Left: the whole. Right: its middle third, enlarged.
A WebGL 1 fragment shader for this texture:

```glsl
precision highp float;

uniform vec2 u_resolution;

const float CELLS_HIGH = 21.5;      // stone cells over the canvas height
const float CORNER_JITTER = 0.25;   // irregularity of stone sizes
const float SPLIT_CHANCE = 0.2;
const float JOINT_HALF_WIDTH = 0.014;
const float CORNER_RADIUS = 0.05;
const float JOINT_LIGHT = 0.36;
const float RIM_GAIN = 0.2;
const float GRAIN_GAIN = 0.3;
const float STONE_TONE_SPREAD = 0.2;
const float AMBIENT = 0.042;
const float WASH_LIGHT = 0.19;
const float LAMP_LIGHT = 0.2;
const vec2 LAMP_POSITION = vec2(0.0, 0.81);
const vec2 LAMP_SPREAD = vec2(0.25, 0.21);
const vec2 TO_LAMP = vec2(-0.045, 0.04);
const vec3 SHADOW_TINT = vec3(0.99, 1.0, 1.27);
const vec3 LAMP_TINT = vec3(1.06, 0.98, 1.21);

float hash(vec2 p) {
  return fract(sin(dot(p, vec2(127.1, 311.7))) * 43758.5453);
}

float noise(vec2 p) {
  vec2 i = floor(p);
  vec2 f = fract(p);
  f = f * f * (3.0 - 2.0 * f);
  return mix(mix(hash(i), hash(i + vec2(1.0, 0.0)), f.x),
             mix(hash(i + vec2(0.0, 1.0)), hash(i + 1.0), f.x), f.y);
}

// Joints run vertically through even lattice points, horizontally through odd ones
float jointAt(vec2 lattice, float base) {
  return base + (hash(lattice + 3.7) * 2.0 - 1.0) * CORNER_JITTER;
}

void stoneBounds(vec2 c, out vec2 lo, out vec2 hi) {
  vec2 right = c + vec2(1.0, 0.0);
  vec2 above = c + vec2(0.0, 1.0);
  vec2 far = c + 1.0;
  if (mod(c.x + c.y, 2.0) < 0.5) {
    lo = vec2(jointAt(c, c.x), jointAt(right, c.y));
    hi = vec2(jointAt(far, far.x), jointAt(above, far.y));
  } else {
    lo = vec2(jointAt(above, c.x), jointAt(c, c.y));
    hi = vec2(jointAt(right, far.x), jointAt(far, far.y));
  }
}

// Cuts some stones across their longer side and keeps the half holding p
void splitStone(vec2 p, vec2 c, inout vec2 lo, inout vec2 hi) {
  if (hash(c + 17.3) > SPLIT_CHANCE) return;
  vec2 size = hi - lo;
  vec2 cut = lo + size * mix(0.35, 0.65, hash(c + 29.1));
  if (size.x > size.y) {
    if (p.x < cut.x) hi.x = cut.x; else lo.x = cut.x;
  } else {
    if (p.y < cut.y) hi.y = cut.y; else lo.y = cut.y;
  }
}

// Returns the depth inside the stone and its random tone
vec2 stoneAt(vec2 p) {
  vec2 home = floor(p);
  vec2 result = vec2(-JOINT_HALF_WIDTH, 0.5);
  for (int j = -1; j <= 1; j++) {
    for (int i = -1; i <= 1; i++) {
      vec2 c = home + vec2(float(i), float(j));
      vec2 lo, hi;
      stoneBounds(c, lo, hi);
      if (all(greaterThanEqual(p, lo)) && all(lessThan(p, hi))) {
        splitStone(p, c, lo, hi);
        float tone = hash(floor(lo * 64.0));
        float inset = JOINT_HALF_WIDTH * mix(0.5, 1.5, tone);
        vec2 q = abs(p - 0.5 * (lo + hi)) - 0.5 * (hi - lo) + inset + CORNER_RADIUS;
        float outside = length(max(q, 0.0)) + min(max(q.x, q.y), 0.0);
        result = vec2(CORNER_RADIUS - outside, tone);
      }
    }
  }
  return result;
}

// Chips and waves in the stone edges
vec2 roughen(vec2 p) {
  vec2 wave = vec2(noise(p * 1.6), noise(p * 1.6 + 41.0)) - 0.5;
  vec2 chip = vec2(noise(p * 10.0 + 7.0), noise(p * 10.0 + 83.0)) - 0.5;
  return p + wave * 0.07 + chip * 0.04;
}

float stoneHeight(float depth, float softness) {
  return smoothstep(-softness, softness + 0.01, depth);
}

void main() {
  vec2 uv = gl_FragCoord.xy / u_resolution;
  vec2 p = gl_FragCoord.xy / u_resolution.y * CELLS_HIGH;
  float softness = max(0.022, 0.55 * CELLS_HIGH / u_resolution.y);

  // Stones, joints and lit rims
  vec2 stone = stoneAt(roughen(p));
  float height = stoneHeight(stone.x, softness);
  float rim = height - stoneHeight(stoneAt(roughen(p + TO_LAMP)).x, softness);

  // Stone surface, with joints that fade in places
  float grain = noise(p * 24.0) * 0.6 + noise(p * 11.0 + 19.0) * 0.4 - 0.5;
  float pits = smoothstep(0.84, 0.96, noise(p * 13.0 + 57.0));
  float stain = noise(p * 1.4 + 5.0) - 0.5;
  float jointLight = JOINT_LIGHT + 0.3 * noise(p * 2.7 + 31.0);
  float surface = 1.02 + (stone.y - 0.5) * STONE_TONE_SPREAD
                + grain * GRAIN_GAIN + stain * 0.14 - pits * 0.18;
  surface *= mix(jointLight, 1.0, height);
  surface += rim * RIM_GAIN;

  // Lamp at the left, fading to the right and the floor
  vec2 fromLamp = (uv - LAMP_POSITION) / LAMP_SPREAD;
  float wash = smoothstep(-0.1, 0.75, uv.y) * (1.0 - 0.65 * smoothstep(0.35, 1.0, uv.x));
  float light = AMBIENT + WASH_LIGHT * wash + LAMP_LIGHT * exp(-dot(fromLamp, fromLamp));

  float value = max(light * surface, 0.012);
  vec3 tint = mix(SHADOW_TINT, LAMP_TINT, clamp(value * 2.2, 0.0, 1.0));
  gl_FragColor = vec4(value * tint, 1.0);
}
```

==============================

■ Problem ■
Each line in the data where the string "void" occurs should be identified and copied.

■ Result of the exercise ■
void stoneBounds(vec2 c, out vec2 lo, out vec2 hi) {
void splitStone(vec2 p, vec2 c, inout vec2 lo, inout vec2 hi) {
void main() {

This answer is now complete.